As immigrant-heavy communities in Manhattan are ripe for redevelopment, gentrification seems to be a constant struggle. I set out to learn about gentrification in the Lower East Side (LES) and realized that the remaining traces of ethnic enclaves represent a large community of immigrants that still call LES home. The Avenue of Immigrants Walking Tours help you navigate LES and highlight many culturally significant places throughout the neighborhood. Many of the locations have survived the most recent wave of gentrification, but some have been replaced.

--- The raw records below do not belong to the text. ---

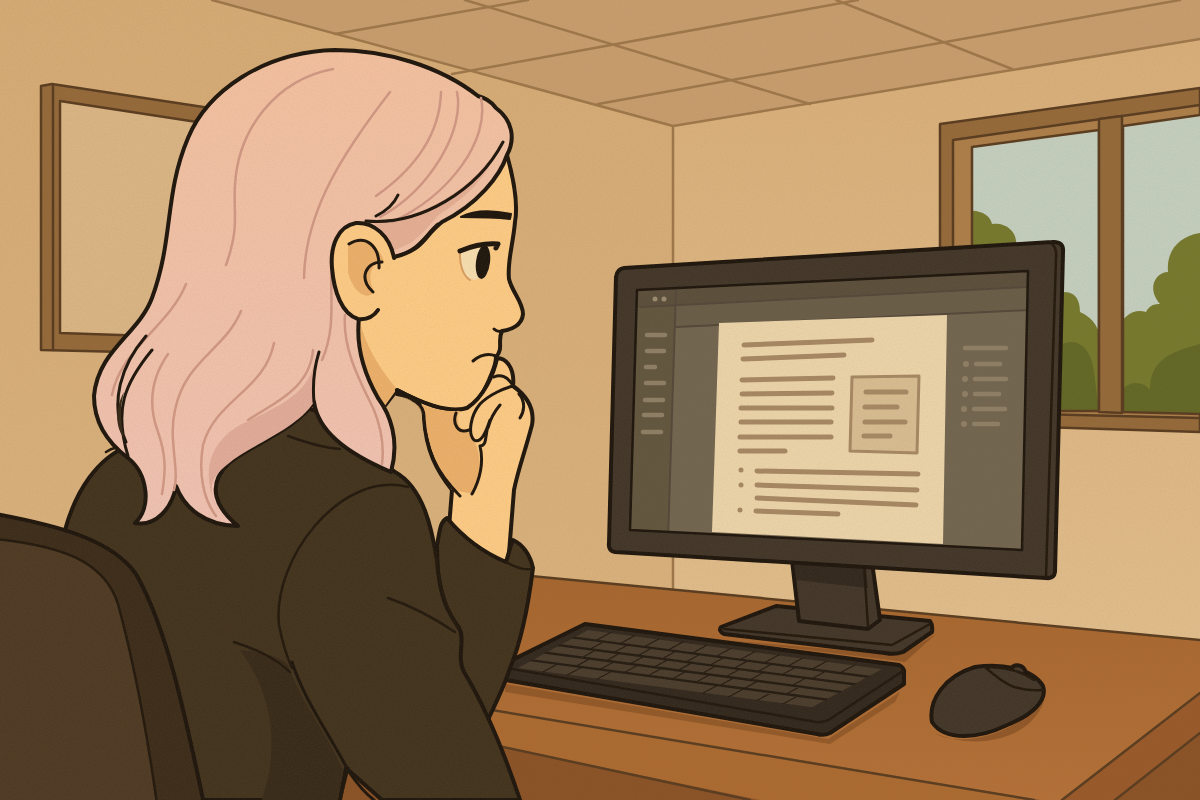
<!DOCTYPE html>
<html lang="en">
<head>
<meta charset="utf-8">
<title>Thinking at the desk</title>
<style>
:root {
  --ink: #20170e;
  --brown-line: #5a3d20;
  --ceiling: #c69c6d;
  --ceiling-line: #9d7649;
  --frame: #94693a;
  --frame-light: #ab7d49;
  --sky: #c3cdbd;
  --leaf: #76782e;
  --leaf-dark: #626726;
  --desk: #aa6a31;
  --desk-front: #8a5227;
  --device: #43372a;
  --device-dark: #33291e;
  --screen: #72654f;
  --page: #ead2a8;
  --page-line: #a58763;
  --skin: #fac984;
  --skin-shade: #e9ae69;
  --hair: #efbfa6;
  --hair-line: #cf9783;
  --jacket: #43341f;
  --jacket-dark: #392b1a;
  --chair: #4f3b25;
}
html, body { margin: 0; height: 100%; overflow: hidden; background: #d7ae79; }
svg { display: block; width: 1200px; height: 800px; }
path, line, polyline { stroke-linecap: round; stroke-linejoin: round; }
polygon { stroke-linejoin: round; }
.thin { fill: none; stroke: var(--ceiling-line); stroke-width: 2.5; }
.trim { stroke: var(--brown-line); stroke-width: 2.5; }
.outline { stroke: var(--ink); stroke-width: 4; }
.stroke { fill: none; stroke: var(--ink); stroke-width: 3; }
.strand { fill: none; stroke: var(--hair-line); stroke-width: 2.5; }
.fold { fill: none; stroke: #241a0e; stroke-width: 2.5; }
.copy { fill: none; stroke: var(--page-line); stroke-width: 5; }
.panel-copy { fill: none; stroke: #8d7e65; stroke-width: 4.5; }
</style>
</head>
<body>
<svg viewBox="0 0 1200 800" role="img" aria-label="A worried woman with pink hair rests her chin on her hand and looks at a document on a computer screen">
  <defs>
    <linearGradient id="left-wall" x1="0" y1="0" x2="0" y2="1">
      <stop offset="0" stop-color="#d3a974"/><stop offset="1" stop-color="#d9b27e"/>
    </linearGradient>
    <linearGradient id="right-wall" x1="0" y1="0" x2="0" y2="1">
      <stop offset="0" stop-color="#d6ac77"/><stop offset="1" stop-color="#e2c090"/>
    </linearGradient>
    <linearGradient id="desk-top" x1="0" y1="0" x2="0" y2="1">
      <stop offset="0" stop-color="#a5652e"/><stop offset="1" stop-color="#b27038"/>
    </linearGradient>
    <linearGradient id="hair-tone" x1="0" y1="0" x2="0" y2="1">
      <stop offset="0" stop-color="#f1bf9e"/><stop offset="1" stop-color="#edc0b0"/>
    </linearGradient>
    <clipPath id="glass"><path d="M972 147 L1099 130 V411 H972Z M1123 126 L1200 115 V414 L1123 412Z"/></clipPath>
    <clipPath id="display"><polygon points="637,290 1028,271 1022,550 630,530"/></clipPath>
    <filter id="paper-grain" x="0" y="0" width="100%" height="100%">
      <feTurbulence type="fractalNoise" baseFrequency=".7" numOctaves="2"/>
      <feColorMatrix values="0 0 0 0 .3  0 0 0 0 .2  0 0 0 0 .1  .5 0 0 0 -.18"/>
    </filter>
  </defs>

  <g id="room">
    <rect width="674" height="800" fill="url(#left-wall)"/>
    <rect x="673" width="527" height="800" fill="url(#right-wall)"/>
    <polygon points="212,0 673,126 1200,38 1200,0" fill="var(--ceiling)"/>
    <path class="thin" d="M212 0 L673 126 L1200 39 M673 126 V588"/>
    <path class="thin" d="M335 34 L528 0 M452 74 L858 0 M598 104 L1180 0 M465 0 L810 104 M836 0 L1012 69"/>
  </g>

  <g id="whiteboard">
    <polygon class="trim" points="41,86 52,84 210,108 210,354 41,350" fill="var(--frame)"/>
    <path d="M53 86 V350" class="trim"/>
    <polygon class="trim" points="60,101 210,124 210,338 60,333" fill="#d8b383"/>
  </g>

  <g id="window">
    <polygon class="trim" points="940,124 1200,88 1200,432 940,424" fill="var(--frame)"/>
    <polygon class="trim" points="953,140 1200,105 1200,418 953,412" fill="var(--frame-light)"/>
    <g clip-path="url(#glass)">
      <rect x="960" y="100" width="240" height="330" fill="var(--sky)"/>
      <path d="M960 212 C978 208 990 214 992 224 C1006 222 1018 232 1016 246 C1040 250 1050 280 1064 292 C1078 292 1080 304 1080 312 C1094 318 1100 330 1100 340 V420 H960Z" fill="var(--leaf)"/>
      <path d="M1060 345 C1080 335 1092 352 1094 372 L1100 420 H1050Z" fill="var(--leaf-dark)"/>
      <path d="M1118 330 C1122 316 1134 308 1146 312 C1150 304 1156 304 1160 304 C1146 288 1156 272 1168 272 C1166 250 1180 236 1200 233 V420 H1118Z" fill="var(--leaf)"/>
      <path d="M1118 395 C1130 376 1146 384 1150 390 C1150 360 1170 352 1200 344 V420 H1118Z" fill="var(--leaf-dark)"/>
    </g>
    <path class="trim" fill="none" d="M972 147 L1099 130 V411 H972Z M1200 115 L1123 126 V412 L1200 414"/>
    <polygon class="trim" points="1099,119 1122,116 1122,413 1099,412" fill="var(--frame)"/>
  </g>

  <g id="desk">
    <polygon points="320,700 1200,690 1200,800 320,800" fill="var(--desk-front)"/>
    <polygon points="500,573 1200,640 1200,693 1062,800 1040,800 480,708" fill="url(#desk-top)"/>
    <polygon points="480,708 1034,800 760,800 480,742" fill="var(--desk)"/>
    <polygon points="1062,800 1200,693 1200,733 1115,800" fill="#98592a"/>
    <path class="trim" fill="none" d="M520 575 L1200 640 M480 708 L1034 800 M480 742 L750 800 M1062 800 L1200 693 M1115 800 L1200 733"/>
  </g>

  <g id="monitor">
    <polygon points="724,640 905,662 936,634 900,655" fill="#7d4a20" opacity=".6"/>
    <path class="outline" d="M721 627 L776 606 L930 621 Q933 625 932 632 L903 652 Q895 655 885 653 L724 634 Q718 631 721 627Z" fill="var(--device)"/>
    <path class="fold" d="M724 629 L892 645 L930 624"/>
    <polygon class="outline" points="792,560 872,562 880,620 868,629 799,621" fill="var(--device)"/>
    <polygon points="794,563 866,566 868,588 796,580" fill="var(--device-dark)"/>
    <path class="fold" d="M864 564 L868 627"/>
    <path class="outline" d="M624 268 L1052 242 Q1064 241 1063 252 L1055 572 Q1054 579 1046 578 L615 552 Q608 551 609 543 L616 277 Q617 269 624 268Z" fill="var(--device)"/>
    <path class="fold" d="M1052 244 Q1057 248 1056 258 L1046 577"/>
    <g id="editor-screen" clip-path="url(#display)">
      <rect x="620" y="260" width="420" height="300" fill="var(--screen)"/>
      <polygon points="630,285 676,284 668,540 625,535" fill="#62563f"/>
      <polygon points="630,285 1030,266 1030,287 630,307" fill="#5b4f3c"/>
      <polygon points="676,306 1030,288 1030,310 676,328" fill="#695d48"/>
      <path d="M676 289 L668 540 M640 307 L1030 287 M676 327 L1030 310" fill="none" stroke="#54483a" stroke-width="2"/>
      <circle cx="655" cy="299" r="2.5" fill="#9a8a6f"/><circle cx="664" cy="299" r="2.5" fill="#9a8a6f"/>
      <path class="panel-copy" d="M647 335 H665 M647 351 H664 M646 367 H655 M646 383 H664 M645 400 H663 M644 415 H662 M643 432 H661"/>
      <path class="panel-copy" d="M965 348 H1006 M976 364 H1000 M975 379 H1006 M975 394 H999 M974 409 H1005 M974 424 H998"/>
      <g fill="#8d7e65"><circle cx="966" cy="364" r="3"/><circle cx="965" cy="379" r="3"/><circle cx="965" cy="394" r="3"/><circle cx="964" cy="409" r="3"/><circle cx="964" cy="424" r="3"/></g>
    </g>
    <polygon points="637,290 1028,271 1022,550 630,530" fill="none" stroke="var(--ink)" stroke-width="2.5"/>
    <g id="document">
      <polygon points="719,323 947,315 943,544 712,532" fill="var(--page)"/>
      <path class="copy" d="M744 345 L872 340 M743 359 L844 355 M742 380 L833 378 M742 394 L832 393 M741 408 H832 M741 422 H831 M740 437 H831 M740 451 H785"/>
      <path class="copy" d="M757 471 L918 474 M757 485 L917 490 M757 498 L916 505 M756 511 L838 514"/>
      <g fill="var(--page-line)"><circle cx="741" cy="470" r="2.5"/><circle cx="741" cy="485" r="2.5"/><circle cx="740" cy="510" r="2.5"/></g>
      <polygon points="852,377 919,376 917,453 850,451" fill="#d6bb90" stroke="var(--page-line)" stroke-width="3"/>
      <path class="copy" d="M866 392 H906 M865 407 H897 M865 422 H905 M864 436 H890"/>
    </g>
  </g>

  <g id="keyboard">
    <path d="M505 684 L828 739 L900 692 L895 702 L830 744 L505 692Z" fill="#7d4a20" opacity=".55"/>
    <path class="outline" d="M585 624 L899 665 Q905 668 904 674 V684 L830 733 Q824 736 817 734 L500 679 V666Z" fill="var(--device-dark)"/>
    <path class="fold" d="M506 668 L816 722 Q824 723 830 719 L903 671"/>
    <g id="keys" transform="matrix(1 .133 -1.75 .95 588 630)">
      <rect width="294" height="40" rx="1" fill="#4b3d2d"/>
      <path d="M0 8H294M0 16H294M0 24H294M0 32H294M22 0V8M46 0V8M70 0V8M94 0V8M118 0V8M142 0V8M166 0V8M190 0V8M214 0V8M238 0V8M266 0V8M30 8V16M54 8V16M78 8V16M102 8V16M126 8V16M150 8V16M174 8V16M198 8V16M222 8V16M252 8V16M36 16V24M60 16V24M84 16V24M108 16V24M132 16V24M156 16V24M180 16V24M204 16V24M246 16V24M44 24V32M68 24V32M92 24V32M116 24V32M140 24V32M164 24V32M188 24V32M212 24V32M254 24V32M26 32V40M50 32V40M80 32V40M186 32V40M212 32V40M240 32V40M266 32V40" fill="none" stroke="#261d13" stroke-width="2"/>
    </g>
  </g>

  <g id="mouse">
    <path d="M934 733 C960 748 1010 736 1044 702 C1030 738 980 752 934 733Z" fill="#7d4a20" opacity=".6"/>
    <path class="outline" d="M932 722 C928 700 945 676 975 667 C1000 663 1032 668 1043 686 C1048 702 1030 716 1005 726 C980 738 945 742 932 722Z" fill="var(--device)"/>
    <path class="outline" d="M1011 669 C1014 663 1024 664 1026 673" fill="var(--device)"/>
    <path class="fold" d="M985 667 C1000 680 1012 692 1042 690 M988 667 C1010 668 1022 672 1034 680"/>
  </g>

  <g id="woman">
    <g id="face">
      <path class="outline" d="M507 155 C514 180 518 205 515 222 C513 245 507 262 509 279 C512 292 523 302 523 314 C522 326 510 330 502 331 C497 341 504 348 496 357 C496 366 492 372 489 380 C484 392 476 404 466 409 C445 414 420 402 397 390 L383 408 L340 370 L350 225Z" fill="var(--skin)"/>
      <path d="M359 318 C366 350 385 375 397 389 L384 407 C365 380 357 350 359 318Z" fill="var(--skin-shade)"/>
      <path d="M460 250 C458 268 464 278 474 280 L486 276 L490 247Z" fill="#f5dcae"/>
      <path d="M460 250 C459 264 463 276 470 280" fill="none" stroke="#d79d61" stroke-width="2"/>
      <ellipse cx="483" cy="262" rx="7" ry="17" transform="rotate(7 483 262)" fill="var(--ink)"/>
      <path d="M460 251 C472 246 486 243 498 244 L496 248" fill="none" stroke="var(--ink)" stroke-width="5"/>
      <path d="M461 217 C474 210 492 210 511 214 L510 219 C492 217 476 217 461 217Z" fill="var(--ink)" stroke="var(--ink)" stroke-width="2"/>
      <path class="stroke" d="M473 361 C480 355 488 353 496 356 M494 329 C497 332 500 332 503 331"/>
    </g>

    <g id="hand">
      <path d="M397 394 C410 396 425 404 424 418 C426 450 436 470 452 490 L448 540 L508 566 L514 490 C518 470 524 455 532 425 C535 408 527 396 513 386 C515 368 506 358 497 358 C494 374 484 397 467 408 C447 414 420 402 397 390Z" fill="var(--skin)" class="outline"/>
      <path d="M399 394 C425 410 448 412 460 410 C455 420 458 430 470 433 C480 448 484 470 474 494 L452 490 C436 468 428 440 424 418 C420 404 410 398 399 394Z" fill="var(--skin-shade)"/>
      <path class="stroke" d="M397 394 C410 396 425 404 424 418 C426 450 436 472 460 496 M397 390 C420 402 447 414 467 408 C484 397 490 380 497 360 M513 386 C508 376 500 374 494 377 M513 386 C505 388 490 394 480 404 C470 416 468 434 474 440 C481 444 486 432 490 420 M456 413 C452 424 458 434 469 430 M490 420 C484 434 488 446 480 446 M519 394 C526 402 524 412 520 418 M500 405 C494 412 490 420 488 428 M480 446 C484 462 480 480 472 494"/>
    </g>

    <g id="jacket">
      <path class="outline" d="M437 545 C440 530 440 522 447 518 C462 536 482 552 506 562 C509 553 510 546 513 540 C522 544 530 554 533 568 C529 600 522 640 510 668 C503 690 494 706 487 722 L440 690Z" fill="var(--jacket)"/>
      <path class="fold" d="M506 562 C516 568 526 570 532 569"/>
      <path class="outline" d="M65 530 C76 490 98 458 128 446 L300 406 L320 412 L395 472 C424 488 432 530 437 560 C440 600 448 612 459 628 C466 640 456 656 464 672 C486 708 504 752 520 800 H382 L346 768 L340 800 H65Z" fill="var(--jacket)"/>
      <path d="M288 665 C300 700 325 730 343 770 L338 800 H262 C278 750 276 700 240 650 C262 652 280 656 288 665Z" fill="var(--jacket-dark)"/>
      <path class="fold" d="M408 487 C340 470 272 560 279 625 C282 640 286 655 292 668"/>
      <path class="stroke" d="M292 662 C304 700 330 735 349 772 C358 785 366 794 374 800 M348 768 L340 800"/>
      <path class="fold" d="M234 642 C258 650 275 658 290 672 M388 598 C412 606 434 618 455 632 M436 552 C438 580 446 608 458 628 M288 436 C310 444 325 448 340 449 M130 448 C118 446 112 448 106 452"/>
    </g>

    <g id="hair">
      <path class="outline" fill="url(#hair-tone)" d="M507 155 C516 138 512 120 496 108 C490 100 484 98 478 96 C440 66 385 50 335 50 C262 52 207 92 188 138 C164 195 174 238 152 298 C138 335 98 350 94 396 C94 420 104 440 128 458 C148 474 152 508 135 523 C156 527 172 508 176 486 C184 508 206 526 238 526 C216 508 206 486 228 464 C250 445 296 430 314 402 C318 430 344 452 391 472 C400 440 390 414 378 398 C362 370 356 344 359 318 L380 250 L394 257 C424 250 422 238 442 222 C478 204 500 176 507 155Z"/>
      <path d="M314 360 C312 395 270 410 240 425 C205 445 200 480 222 518 C205 490 210 478 228 464 C250 445 296 430 314 402Z" fill="#dfaa98"/>
      <path d="M370 221 C420 222 470 190 497 150 C486 180 462 200 440 214 C425 228 420 242 394 250 C388 238 382 228 370 221Z" fill="#e2ad93"/>
      <path class="strand" d="M333 69 C275 80 238 130 235 185 C233 215 240 225 226 265 M390 92 C345 150 305 210 304 278 M441 92 C440 130 420 165 376 196 M457 92 C465 130 430 190 380 217 M481 98 C490 140 450 195 392 222 M335 240 C325 280 340 320 322 360 M241 311 C225 350 185 360 175 410 C168 440 180 470 174 490 M274 343 C265 390 215 400 203 445 C198 475 204 500 216 516 M186 284 C170 325 120 350 112 395 M313 350 C310 390 270 405 248 420 M345 315 C342 350 362 385 374 410 C382 430 384 448 382 464 M168 354 C150 380 148 405 158 432 C166 455 166 470 162 494"/>
      <path class="stroke" d="M146 336 C122 364 108 402 126 442 M152 350 C124 384 114 410 128 456 M366 221 C420 226 478 190 503 142 M376 216 C386 211 394 204 398 195 M314 402 C312 380 315 365 319 352 M394 257 C420 250 424 236 438 224"/>
      <path d="M124 392 C114 410 116 428 124 438 C120 420 120 406 124 392Z" fill="var(--jacket-dark)"/>
    </g>

    <g id="ear">
      <path class="outline" d="M394 258 C390 236 374 222 356 223 C338 226 330 246 332 268 C334 292 342 314 358 319 C368 320 374 316 378 310" fill="var(--skin)"/>
      <path d="M348 246 C364 236 380 246 384 262 C372 262 366 274 374 292 C366 302 352 290 348 272Z" fill="var(--skin-shade)"/>
      <path class="stroke" d="M349 244 C366 234 380 246 379 268 M382 262 C366 262 358 278 373 292"/>
    </g>
  </g>

  <g id="chair">
    <path class="outline" d="M-4 514 C60 526 112 540 136 574 C168 630 186 720 204 804 H-4Z" fill="#3d2d1b"/>
    <path d="M-4 539 C60 546 104 560 118 604 C136 670 148 740 157 804 H-4Z" fill="var(--chair)" stroke="#241a0e" stroke-width="2.5"/>
  </g>

  <rect id="grain" width="1200" height="800" filter="url(#paper-grain)" opacity=".35"/>
</svg>
</body>
</html>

Some of the most significant and interesting locations were the streets that demonstrated the cultural “mash-up” that is a result of many different immigrant communities living there over the years (see East Broadway photos). Some other notable locations include: historic Chinese owned businesses, Puerto Rican/Latino cultural centers, an art and activism center, religious buildings, and places to eat. For example, Quong Yuen Shing Importing is in the heart of Chinatown and is noted as one of the first locations to provide “key services to early Chinese male immigrants;” the building at this address appears to serve a similar purpose today. Other landmarks on the tour have been replaced and new development has begun. This was the case for Gretel’s Bake Shop, “a Jewish Bakery established in the early 1930’s,” which is now a vacant lot owned by JP Hester Inc. (for other tour location examples, see photos). The Clemente Soto Velez Center is an institution that “promotes artists and events that reflect the cultural diversity of the Lower East Side and the city as a whole.” The Velez Center is an example of the community-based organizations that could be integral for supporting residents in LES through gentrification and the transition to different types of development.
Much of the redevelopment is expected, but it puts economically vulnerable communities at risk for being pushed out of their homes. I spoke to Anne Frederick at the Hester Street Collaborative about gentrification issues and their impact on immigrant communities. Her organization tries to make public space redevelopment more transparent and inclusive by engaging LES immigrant communities in the capital process. By coordinating with “anchor organizations” in the region, The Collaborative has managed to nurture the community and include community voices that may not have been part of the decision-making process. Frederick explained that “these types of services can hold a community together and help people leverage resources to pull themselves out of poverty and support each other.”
After speaking with Anne and experiencing many sites on the walking tour, I realized that a neighborhood that many regard as being lost to gentrification actually still has strong ethnic enclaves, newly arriving immigrants and a fairly strong sense of community. The identities of these communities shine through in commercial signage, businesses that offer cultural services, community centers and religious establishments that can be seen throughout the walking tour. In this shifting landscape, Hester Street Collaborative is taking positive steps to protect residents and reach out to these establishments that deserve a say in the redevelopment of their neighborhood.
PHOTOS FROM THE TOUR:
LINK TO TOUR GUIDE: http://www.hesterstreet.org/exhibitions-publications.html